And finally, the money shot. We’re shown the robbery taking place nearby, but NONE of the cops sees it. They are notified that it’s going down when Red T-shirt guy gets the call…

…on his cell phone:
Picture 26.jpg

This represents about half the ear-touching shots that occur in this single movie, but you get the idea.

Not that this production isn’t burdened with other problems, what with all the ambient noise, poor night lighting, dreary shot composition and creepy Candy Lo impersonations by two wholly non-descript supporting “actresses” who are so non-descript I can’t remember their names.

In case you’re still interested, Jackie Lui is a cop and Karen Tong is a jewel thief newly escaped from prison with Big Plans to stick up jewel dealers who are walking home from work because that’s cheaper to shoot than scenes in actual rented spaces like jewellery stores that can’t be faked in the producer’s apartment or the production offices. Anyways, Jackie’s tai chi classmate owes Karen a few robberies, and his sifu’s daughter has some kind of relationship with him that only exists in her vacant little head.
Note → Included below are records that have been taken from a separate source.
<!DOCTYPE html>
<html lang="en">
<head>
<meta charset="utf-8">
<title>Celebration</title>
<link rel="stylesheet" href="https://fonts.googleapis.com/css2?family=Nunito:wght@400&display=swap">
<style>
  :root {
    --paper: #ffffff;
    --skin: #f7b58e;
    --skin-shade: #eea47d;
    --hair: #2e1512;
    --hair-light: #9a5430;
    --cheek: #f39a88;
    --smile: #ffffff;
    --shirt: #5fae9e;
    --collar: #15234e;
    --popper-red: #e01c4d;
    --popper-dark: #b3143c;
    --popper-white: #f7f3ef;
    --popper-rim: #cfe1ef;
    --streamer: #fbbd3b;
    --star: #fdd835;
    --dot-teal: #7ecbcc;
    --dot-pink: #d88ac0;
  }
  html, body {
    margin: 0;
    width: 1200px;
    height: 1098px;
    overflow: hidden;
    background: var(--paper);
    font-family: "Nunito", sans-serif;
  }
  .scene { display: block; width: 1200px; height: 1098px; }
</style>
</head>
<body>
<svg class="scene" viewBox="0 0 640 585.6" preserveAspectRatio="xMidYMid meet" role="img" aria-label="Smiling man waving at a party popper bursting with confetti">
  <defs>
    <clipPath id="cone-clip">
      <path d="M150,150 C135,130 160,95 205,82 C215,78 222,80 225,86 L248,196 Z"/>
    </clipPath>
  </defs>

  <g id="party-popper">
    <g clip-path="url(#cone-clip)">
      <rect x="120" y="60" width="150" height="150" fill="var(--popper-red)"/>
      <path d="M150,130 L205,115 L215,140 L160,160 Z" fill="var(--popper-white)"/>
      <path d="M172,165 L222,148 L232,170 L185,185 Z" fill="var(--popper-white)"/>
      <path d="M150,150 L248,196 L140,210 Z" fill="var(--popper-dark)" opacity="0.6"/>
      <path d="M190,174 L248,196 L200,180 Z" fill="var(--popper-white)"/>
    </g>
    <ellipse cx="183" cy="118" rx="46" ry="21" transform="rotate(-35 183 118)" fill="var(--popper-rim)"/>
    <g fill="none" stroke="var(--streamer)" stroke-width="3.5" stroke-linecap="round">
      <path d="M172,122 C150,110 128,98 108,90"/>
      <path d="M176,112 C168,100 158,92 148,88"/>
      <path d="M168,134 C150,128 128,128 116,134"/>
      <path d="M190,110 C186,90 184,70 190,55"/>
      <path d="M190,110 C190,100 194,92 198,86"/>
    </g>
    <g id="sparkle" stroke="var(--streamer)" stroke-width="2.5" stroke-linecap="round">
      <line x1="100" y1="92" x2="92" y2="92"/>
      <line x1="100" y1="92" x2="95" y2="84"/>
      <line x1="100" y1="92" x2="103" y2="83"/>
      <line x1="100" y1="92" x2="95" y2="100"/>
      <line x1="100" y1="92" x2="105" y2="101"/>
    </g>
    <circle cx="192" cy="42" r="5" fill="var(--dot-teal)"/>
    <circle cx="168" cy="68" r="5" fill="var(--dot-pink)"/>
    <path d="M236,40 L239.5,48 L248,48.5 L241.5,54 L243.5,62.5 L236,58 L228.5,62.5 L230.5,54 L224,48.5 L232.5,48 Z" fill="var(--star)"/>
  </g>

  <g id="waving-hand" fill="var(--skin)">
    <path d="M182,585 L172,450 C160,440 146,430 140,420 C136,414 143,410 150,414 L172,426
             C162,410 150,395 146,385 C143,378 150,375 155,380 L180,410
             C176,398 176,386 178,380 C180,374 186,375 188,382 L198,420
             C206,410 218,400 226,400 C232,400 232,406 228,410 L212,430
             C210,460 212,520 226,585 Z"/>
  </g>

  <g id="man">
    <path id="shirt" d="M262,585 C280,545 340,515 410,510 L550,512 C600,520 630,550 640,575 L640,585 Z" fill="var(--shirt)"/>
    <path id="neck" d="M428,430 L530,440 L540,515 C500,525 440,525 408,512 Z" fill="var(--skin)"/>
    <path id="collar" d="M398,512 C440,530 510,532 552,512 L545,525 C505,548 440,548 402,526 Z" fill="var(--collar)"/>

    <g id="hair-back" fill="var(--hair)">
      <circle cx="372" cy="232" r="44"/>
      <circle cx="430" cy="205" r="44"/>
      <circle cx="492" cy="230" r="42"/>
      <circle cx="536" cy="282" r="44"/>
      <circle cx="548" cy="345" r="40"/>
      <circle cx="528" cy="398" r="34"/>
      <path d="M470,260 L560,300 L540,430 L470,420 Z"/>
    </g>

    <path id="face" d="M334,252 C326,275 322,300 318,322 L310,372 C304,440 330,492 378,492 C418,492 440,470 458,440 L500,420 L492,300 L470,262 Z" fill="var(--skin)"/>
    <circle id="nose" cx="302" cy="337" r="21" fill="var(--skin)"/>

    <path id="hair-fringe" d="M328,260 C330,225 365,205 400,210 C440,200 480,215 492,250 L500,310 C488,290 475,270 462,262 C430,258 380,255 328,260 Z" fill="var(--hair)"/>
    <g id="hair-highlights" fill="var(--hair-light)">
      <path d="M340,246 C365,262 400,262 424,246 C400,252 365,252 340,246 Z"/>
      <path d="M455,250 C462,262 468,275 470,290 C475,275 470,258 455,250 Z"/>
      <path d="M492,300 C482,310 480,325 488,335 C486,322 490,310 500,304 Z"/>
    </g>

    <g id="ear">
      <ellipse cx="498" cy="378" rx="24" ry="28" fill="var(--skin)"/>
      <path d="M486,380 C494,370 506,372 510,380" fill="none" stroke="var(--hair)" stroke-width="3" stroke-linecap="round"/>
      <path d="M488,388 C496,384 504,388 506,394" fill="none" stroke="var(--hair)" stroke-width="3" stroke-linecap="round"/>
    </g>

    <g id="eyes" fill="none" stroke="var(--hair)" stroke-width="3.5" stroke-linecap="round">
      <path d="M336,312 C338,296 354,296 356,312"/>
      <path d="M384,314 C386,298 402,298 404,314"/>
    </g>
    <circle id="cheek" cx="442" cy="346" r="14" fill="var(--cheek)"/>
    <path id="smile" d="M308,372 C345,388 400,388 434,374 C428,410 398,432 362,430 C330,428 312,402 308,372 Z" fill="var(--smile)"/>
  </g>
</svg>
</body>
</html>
And that’s about it, really.

Most definitely a movie to approach with lowered expectations, but since my purchase of the VCD allowed the production company to make back their entire expenditure, the dirty work’s been done.